• WHAT IS NEEDED
The required result is a copy of each line below in which "extra" appears.

(Plain-text document sources)
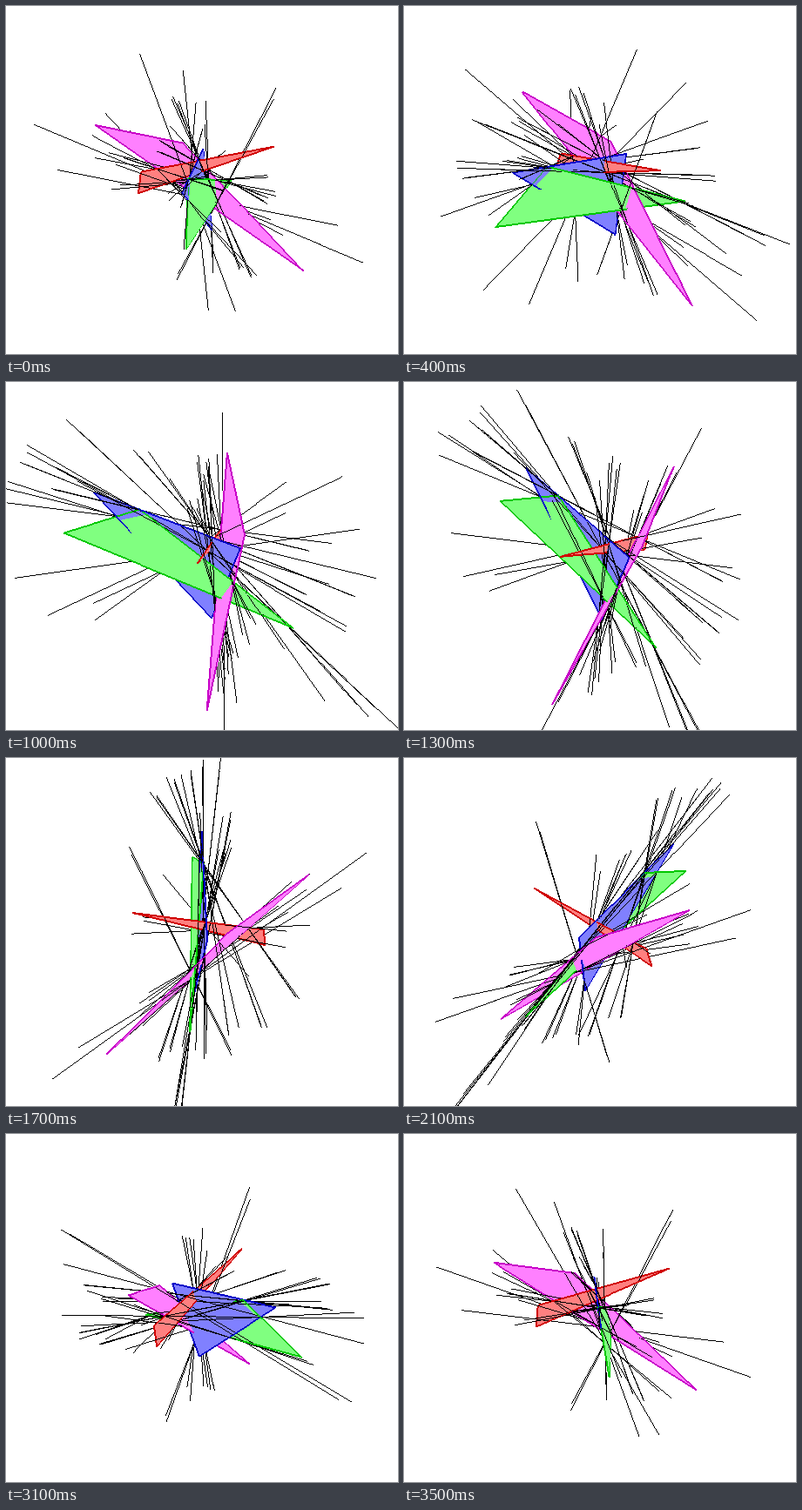
An HTML page with a canvas that plays this animation: 450x400 px, repeating every 3600 ms.

```html
<!DOCTYPE html>
<html lang="en">
<head>
<meta charset="utf-8">
<title>Common tangents of four triangles</title>
<style>
  html, body { margin: 0; width: 100%; height: 100%; overflow: hidden; background: #fff; }
  canvas { display: block; width: 450px; height: 400px; }
</style>
</head>
<body>
<canvas id="stage" width="450" height="400"></canvas>
<script>
const W = 450, H = 400, CX = 224.75, TILT = 0.5;
const STEP = 100, STEPS = 36, REACH = 1.05;

const ctx = document.getElementById('stage').getContext('2d');
const image = ctx.createImageData(W, H);
const pixels = new Uint32Array(image.data.buffer);
const depth = new Float32Array(W * H);

const rgb = (r, g, b) => (255 << 24 | b << 16 | g << 8 | r) >>> 0;
const BLACK = rgb(0, 0, 0), WHITE = rgb(255, 255, 255);

// Vertices: two ground coordinates, then the height on screen.
const triangles = [
  { fill: rgb(255, 128, 255), edge: rgb(200, 0, 200),
    v: [[-122.7, 8, 141], [-21, 46.3, 181], [116.2, 26.5, 317.3]] },
  { fill: rgb(255, 128, 128), edge: rgb(208, 0, 0),
    v: [[82.2, 9.3, 166.3], [-69.9, 13, 197], [-72.7, 6.5, 218.2]] },
  { fill: rgb(128, 128, 255), edge: rgb(0, 0, 200),
    v: [[-22.6, -129.4, 149.2], [1.5, 45, 186.7], [11.5, 13.5, 264]] },
  { fill: rgb(128, 255, 128), edge: rgb(0, 200, 0),
    v: [[-18, -164.7, 196.7], [-15.7, -75.4, 160.7], [33.4, 111.9, 256.5]] }
];

const sub = (p, q) => [p[0] - q[0], p[1] - q[1], p[2] - q[2]];
const along = (p, d, t) => [p[0] + d[0] * t, p[1] + d[1] * t, p[2] + d[2] * t];
const dot = (p, q) => p[0] * q[0] + p[1] * q[1] + p[2] * q[2];
const cross = (p, q) => [
  p[1] * q[2] - p[2] * q[1],
  p[2] * q[0] - p[0] * q[2],
  p[0] * q[1] - p[1] * q[0]
];

const edgesOf = v => v.map((p, i) => ({ p, d: sub(v[(i + 1) % 3], p) }));

function quadraticRoots(a, b, c) {
  if (Math.abs(a) < 1e-9 * (Math.abs(b) + Math.abs(c))) return [-c / b];
  const disc = b * b - 4 * a * c;
  if (disc < 0) return [];
  const r = Math.sqrt(disc);
  return [(-b - r) / (2 * a), (-b + r) / (2 * a)];
}

// Lines that meet all four edges, as segments stretched past the outer contacts.
function transversals(first, others) {
  const found = [];
  const normals = u => {
    const p = along(first.p, first.d, u);
    return others.map(e => cross(sub(e.p, p), e.d));
  };
  const value = u => {
    const n = normals(u);
    return dot(n[0], cross(n[1], n[2]));
  };
  const f0 = value(0), fh = value(0.5), f1 = value(1);
  const a = 2 * (f0 + f1 - 2 * fh), b = f1 - f0 - a;

  for (const u of quadraticRoots(a, b, f0)) {
    if (!(u >= 0 && u <= 1)) continue;
    const p = along(first.p, first.d, u), n = normals(u);
    let dir = cross(n[0], n[1]);
    const size = Math.sqrt(dot(dir, dir));
    if (size < 1e-9) continue;
    dir = dir.map(x => x / size);
    let lo = 0, hi = 0, ok = true;
    for (const e of others) {
      const w = cross(e.d, dir);
      const v = -dot(cross(sub(e.p, p), dir), w) / dot(w, w);
      if (!(v >= 0 && v <= 1)) { ok = false; break; }
      const t = dot(sub(along(e.p, e.d, v), p), dir);
      lo = Math.min(lo, t);
      hi = Math.max(hi, t);
    }
    if (!ok) continue;
    const extra = (hi - lo) * REACH;
    found.push([along(p, dir, lo - extra), along(p, dir, hi + extra)]);
  }
  return found;
}

const tangents = [];
const [E0, E1, E2, E3] = triangles.map(t => edgesOf(t.v));
for (const a of E0) for (const b of E1) for (const c of E2) for (const d of E3)
  tangents.push(...transversals(a, [b, c, d]));

function projector(angle) {
  const c = Math.cos(angle), s = Math.sin(angle);
  return ([a, b, h]) => {
    const near = a * s - b * c;
    return [CX + a * c + b * s, h + TILT * near, near];
  };
}

function plot(x, y, z, color) {
  if (x < 0 || y < 0 || x >= W || y >= H) return;
  const i = y * W + x;
  if (z < depth[i]) return;
  depth[i] = z;
  pixels[i] = color;
}

function drawLine(p, q, color, width, bias) {
  const dx = q[0] - p[0], dy = q[1] - p[1], dz = q[2] - p[2];
  const flat = Math.abs(dx) >= Math.abs(dy);
  const n = Math.max(1, Math.ceil(Math.max(Math.abs(dx), Math.abs(dy))));
  for (let i = 0; i <= n; i++) {
    const t = i / n;
    const x = Math.round(p[0] + dx * t), y = Math.round(p[1] + dy * t);
    const z = p[2] + dz * t + bias;
    for (let k = 0; k < width; k++)
      plot(flat ? x : x - k, flat ? y - k : y, z, color);
  }
}

function fillTriangle([p, q, r], color) {
  const area = (q[0] - p[0]) * (r[1] - p[1]) - (q[1] - p[1]) * (r[0] - p[0]);
  if (Math.abs(area) < 1e-6) return;
  const xs = [p[0], q[0], r[0]], ys = [p[1], q[1], r[1]];
  const x1 = Math.max(...xs), y1 = Math.max(...ys);
  for (let y = Math.ceil(Math.min(...ys)); y <= y1; y++) {
    for (let x = Math.ceil(Math.min(...xs)); x <= x1; x++) {
      const u = ((x - p[0]) * (r[1] - p[1]) - (y - p[1]) * (r[0] - p[0])) / area;
      const v = ((q[0] - p[0]) * (y - p[1]) - (q[1] - p[1]) * (x - p[0])) / area;
      if (u < 0 || v < 0 || u + v > 1) continue;
      plot(x, y, p[2] + u * (q[2] - p[2]) + v * (r[2] - p[2]), color);
    }
  }
}

function render(step) {
  const project = projector(step * 2 * Math.PI / STEPS);
  pixels.fill(WHITE);
  depth.fill(-1e6);
  const shapes = triangles.map(t => ({ ...t, v: t.v.map(project) }));
  for (const t of shapes) fillTriangle(t.v, t.fill);
  for (const t of shapes)
    t.v.forEach((p, i) => drawLine(p, t.v[(i + 1) % 3], t.edge, 2, 1));
  for (const [p, q] of tangents) drawLine(project(p), project(q), BLACK, 1, 0);
  ctx.putImageData(image, 0, 0);
}

const start = performance.now();
let shown = -1;
function tick() {
  const step = Math.floor((performance.now() - start) / STEP) % STEPS;
  if (step !== shown) render(shown = step);
  requestAnimationFrame(tick);
}
tick();
</script>
</body>
</html>
```
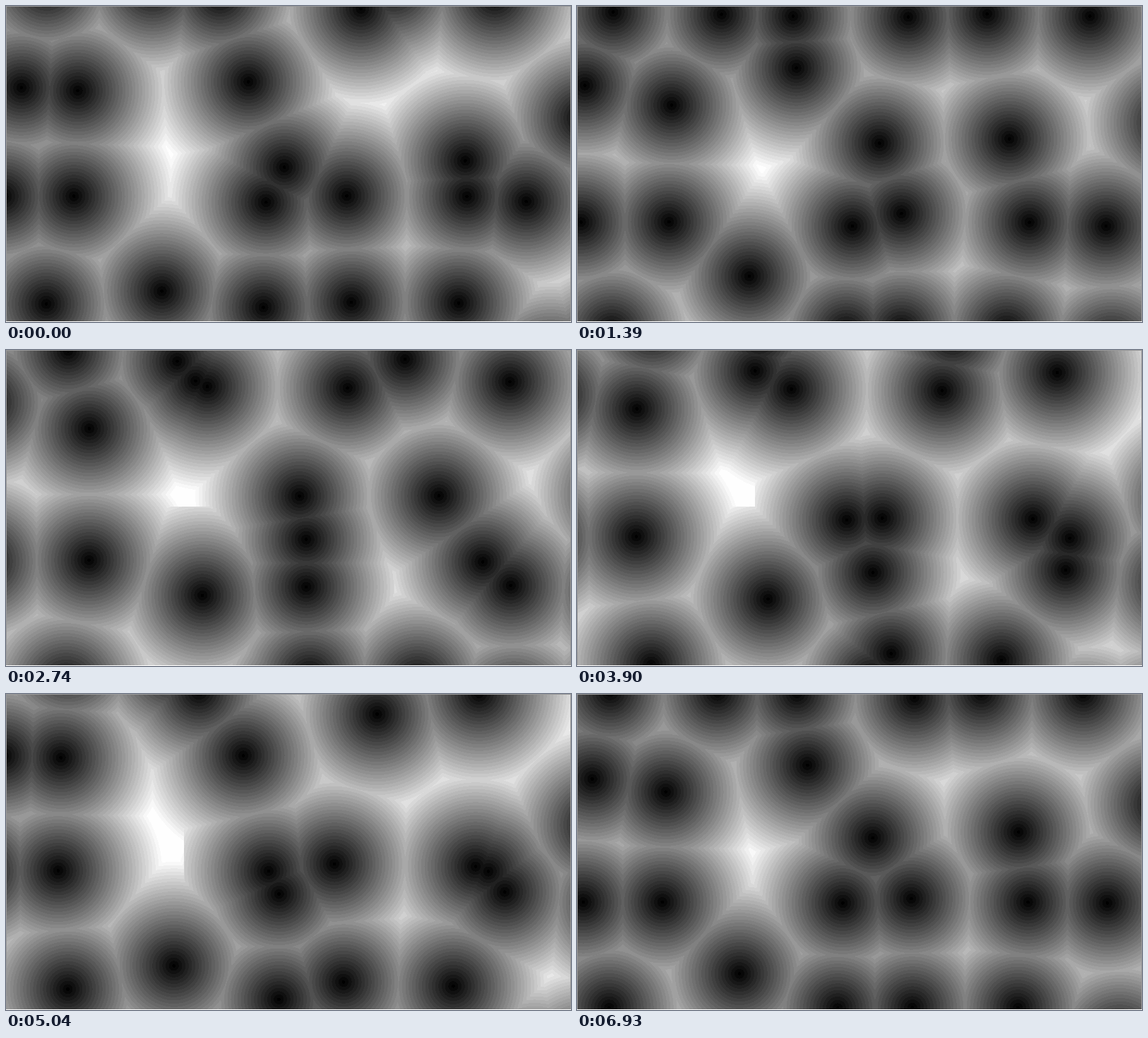
Recreate the animation shown at these times as an HTML page with a canvas. Size 800 px wide and 448 px high, loop 7100 ms.

```html
<!DOCTYPE html>
<html lang="en">
<head>
<meta charset="utf-8">
<title>Cellular noise</title>
<style>
  html, body { margin: 0; width: 100%; height: 100%; overflow: hidden; background: #fff; }
  canvas { display: block; width: 800px; height: 447px; }
</style>
</head>
<body>
<canvas id="stage" width="800" height="447"></canvas>
<script>
const W = 800, H = 447, CELL = 149, CX = 400.5, CY = 222.3;
const LOOP = 7100, PERIOD = 6080;
const START = -0.218, SPREAD = 4.91, SWING = 0.2;
const BAND = 8, BORDER = 0x99;
const COLS = 7, ROWS = 5, LEFT = -3, BOTTOM = -2;

// Home positions inside the cells, row by row from bottom left to the centre cell.
// The field is odd: the opposite cell has the negated position, modulo 1.
const HOMES = [
  [.817, .5], [.992, .977], [.952, .436], [.397, .554], [.422, .521], [.3, .05], [.017, .109],
  [.172, .609], [0, .614], [.982, .438], [.35, .718], [.796, .605], [.154, .45], [.173, .391],
  [.277, .877], [.019, .746], [.425, .968], [0, 0]
];

// Tempo: each passage ends at a time and is cut into equal steps of whole 10 ms
const TEMPO = [[1930, 7], [2470, 3], [2740, 1], [3620, 6], [5040, 5], [5860, 5], [6660, 3], [6930, 2]];

function stepTime(t) {
  let from = 0;
  for (const [to, count] of TEMPO) {
    if (t < to) {
      const at = n => Math.floor((from + (to - from) * n / count) / 10) * 10;
      let n = count - 1;
      while (at(n) > t) n--;
      return at(n);
    }
    from = to;
  }
  return from;
}

const ctx = document.getElementById('stage').getContext('2d');
const image = ctx.createImageData(W, H);
const pixels = new Uint32Array(image.data.buffer);
const gray = v => (0xff000000 | v << 16 | v << 8 | v) >>> 0;

function home(n) {
  return HOMES[n] || HOMES[COLS * ROWS - 1 - n].map(p => (1 - p) % 1);
}

function pointsAt(ms) {
  const angle = ms / PERIOD * 2 * Math.PI + START;
  const sway = p => p + SWING * Math.sin(angle + SPREAD * p);
  return Array.from({ length: COLS * ROWS }, (_, n) => {
    const i = LEFT + n % COLS, j = BOTTOM + Math.floor(n / COLS);
    const [px, py] = home(n);
    return { i, j, x: CX + (i + sway(px)) * CELL, y: CY - (j + sway(py)) * CELL };
  });
}

// Each cell only sees the points of its own and the eight surrounding cells
function drawCell(i, j, points) {
  const near = points.filter(p => Math.abs(p.i - i) < 2 && Math.abs(p.j - j) < 2);
  const edge = (v, max) => Math.min(max, Math.max(1, Math.round(v)));
  const x0 = edge(CX + i * CELL, W - 1), x1 = edge(CX + (i + 1) * CELL, W - 1);
  const y0 = edge(CY - (j + 1) * CELL, H), y1 = edge(CY - j * CELL, H);
  for (let y = y0; y < y1; y++) {
    for (let x = x0; x < x1; x++) {
      let best = CELL * CELL;
      for (const p of near) {
        const dx = x + 0.5 - p.x, dy = y + 0.5 - p.y;
        best = Math.min(best, dx * dx + dy * dy);
      }
      const level = Math.sqrt(best) / CELL * 255;
      pixels[y * W + x] = gray(Math.min(254, Math.round(level / BAND) * BAND));
    }
  }
}

function draw(ms) {
  const points = pointsAt(ms);
  pixels.fill(gray(BORDER));
  for (let j = -2; j <= 1; j++) {
    for (let i = -3; i <= 2; i++) drawCell(i, j, points);
  }
  ctx.putImageData(image, 0, 0);
}

let shown = -1;
const origin = performance.now();
function tick() {
  const time = stepTime((performance.now() - origin) % LOOP);
  if (time !== shown) {
    shown = time;
    draw(time);
  }
  requestAnimationFrame(tick);
}
tick();
</script>
</body>
</html>
```
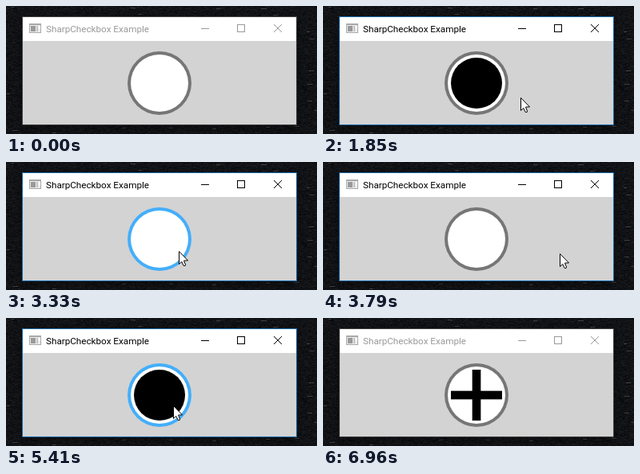
Write an HTML page with a canvas that moves like this. It is 389 by 161 pixels and loops after 7040 ms.

```html
<!DOCTYPE html>
<html lang="en">
<head>
<meta charset="utf-8">
<title>Checkbox demo</title>
<style>
  html, body { margin: 0; width: 100%; height: 100%; overflow: hidden; background: #101113; }
  canvas { position: absolute; left: 0; top: 0; width: 389px; height: 161px; }
  #title {
    position: absolute; left: 50px; top: 14px; line-height: 30px; white-space: nowrap;
    font-family: Roboto, "Open Sans", sans-serif; font-size: 11.7px; color: #999;
  }
</style>
</head>
<body>
<canvas id="stage" width="389" height="161"></canvas>
<div id="title">SharpCheckbox Example</div>
<script>
const W = 389, H = 161, LOOP = 7040, STEP = 75;
const CX = 192, CY = 97, MARK = 32;
const ctx = document.getElementById('stage').getContext('2d');
const title = document.getElementById('title');

const states = ['none', 'dot', 'plus'];
const clicks = [1220, 2240, 3330, 4400, 5640];

// Each move starts where the last one ended.
const move = (at, dur, x, y) => ({ at, dur, x, y });
const moves = [
  move(0, 0, 232, 161),
  move(610, 450, 204, 116),
  move(1540, 80, 279, 115),
  move(1770, 150, 206, 114),
  move(2470, 80, 272, 115),
  move(2700, 160, 216, 112),
  move(3560, 80, 301, 115),
  move(3790, 230, 220, 111),
  move(4630, 0, 190, 111),
  move(4800, 230, 281, 114),
  move(5260, 150, 209, 110),
  move(5640, 180, 254, 182)
];

// The pointer gathers speed along each move, seen in steps of about 75 ms.
function pointerAt(t) {
  const i = moves.filter(m => m.at <= t).length - 1;
  const to = moves[i], from = moves[Math.max(0, i - 1)];
  const gaps = Math.round(to.dur / STEP);
  const done = to.dur ? Math.min(1, (t - to.at) / to.dur) : 1;
  const k = ((Math.floor(done * gaps) + 1) / (gaps + 1)) ** 2;
  return [
    Math.round(from.x + (to.x - from.x) * k),
    Math.round(from.y + (to.y - from.y) * k)
  ];
}

function random(seed) {
  return () => (seed = (seed * 16807) % 2147483647) / 2147483647;
}

function makeBackdrop() {
  const c = document.createElement('canvas');
  c.width = W;
  c.height = H;
  const g = c.getContext('2d');
  const img = g.createImageData(W, H);
  const rnd = random(4711);
  let grain = 0;
  for (let i = 0; i < W * H; i++) {
    grain = grain * 0.4 + (rnd() - 0.5) * 16;
    const v = 18 + grain;
    img.data.set([v, v + 1, v + 4, 255], i * 4);
  }
  g.putImageData(img, 0, 0);
  g.fillStyle = 'rgba(190,195,200,0.25)';
  for (let i = 0; i < 90; i++) g.fillRect(rnd() * W | 0, rnd() * H | 0, 3 + rnd() * 5 | 0, 1);
  g.shadowColor = 'rgba(0,0,0,0.5)';
  g.shadowBlur = 14;
  g.shadowOffsetY = 4;
  g.fillStyle = '#000';
  g.fillRect(21, 14, 342, 135);
  return c;
}
const backdrop = makeBackdrop();

function box(color, x, y, w, h) {
  ctx.fillStyle = color;
  ctx.fillRect(x, y, w, h);
}

function disc(color, r) {
  ctx.fillStyle = color;
  ctx.beginPath();
  ctx.arc(CX, CY, r, 0, Math.PI * 2);
  ctx.fill();
}

function drawIcon() {
  box('#a8a8a8', 29, 22, 15, 12);
  box('#ececec', 30, 24, 13, 9);
  box('#9a9a9a', 31, 25, 6, 7);
  box('#c4c4c4', 38, 25, 2, 7);
  box('#fff', 41, 25, 2, 4);
}

function drawWindow(active) {
  box(active ? '#1a6cae' : '#434343', 20, 13, 344, 137);
  box('#fff', 21, 14, 342, 30);
  box('#d3d3d3', 21, 44, 342, 105);
  drawIcon();
  const ink = active ? '#000' : '#999';
  title.style.color = ink;
  box(ink, 244, 28, 10, 1);
  box(ink, 289, 23, 10, 10);
  box('#fff', 290, 24, 8, 8);
  ctx.strokeStyle = ink;
  ctx.lineWidth = 1;
  ctx.beginPath();
  ctx.moveTo(335, 23);
  ctx.lineTo(345, 33);
  ctx.moveTo(345, 23);
  ctx.lineTo(335, 33);
  ctx.stroke();
}

function drawCheckbox(mark, hover) {
  disc(hover ? '#44aefa' : '#767676', 40);
  disc('#fff', 36);
  if (mark === 'dot') disc('#000', MARK);
  if (mark === 'plus') {
    const bar = MARK / 6;
    box('#000', CX - MARK, CY - bar, MARK * 2, bar * 2);
    box('#000', CX - bar, CY - MARK, bar * 2, MARK * 2);
  }
}

function drawPointer(x, y) {
  ctx.beginPath();
  for (const [dx, dy] of [[0, 0], [0, 16], [3.3, 13], [5.7, 18], [7.6, 18], [8, 16.5], [6, 11.6], [11, 11.4]])
    ctx.lineTo(x + dx + 0.5, y + dy + 0.5);
  ctx.closePath();
  ctx.fillStyle = '#fff';
  ctx.fill();
  ctx.strokeStyle = '#000';
  ctx.lineWidth = 1;
  ctx.lineJoin = 'round';
  ctx.stroke();
}

function draw(t) {
  const [x, y] = pointerAt(t);
  const count = clicks.filter(c => c <= t).length;
  ctx.drawImage(backdrop, 0, 0);
  drawWindow(t >= 1140 && t < 6960);
  drawCheckbox(states[count % states.length], Math.hypot(x - CX, y - CY) < 40);
  drawPointer(x, y);
}

const start = performance.now();
function tick() {
  draw((performance.now() - start) % LOOP);
  requestAnimationFrame(tick);
}
tick();
</script>
</body>
</html>
```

• REPLY TO THE TASK
    const extra = (hi - lo) * REACH;
    found.push([along(p, dir, lo - extra), along(p, dir, hi + extra)]);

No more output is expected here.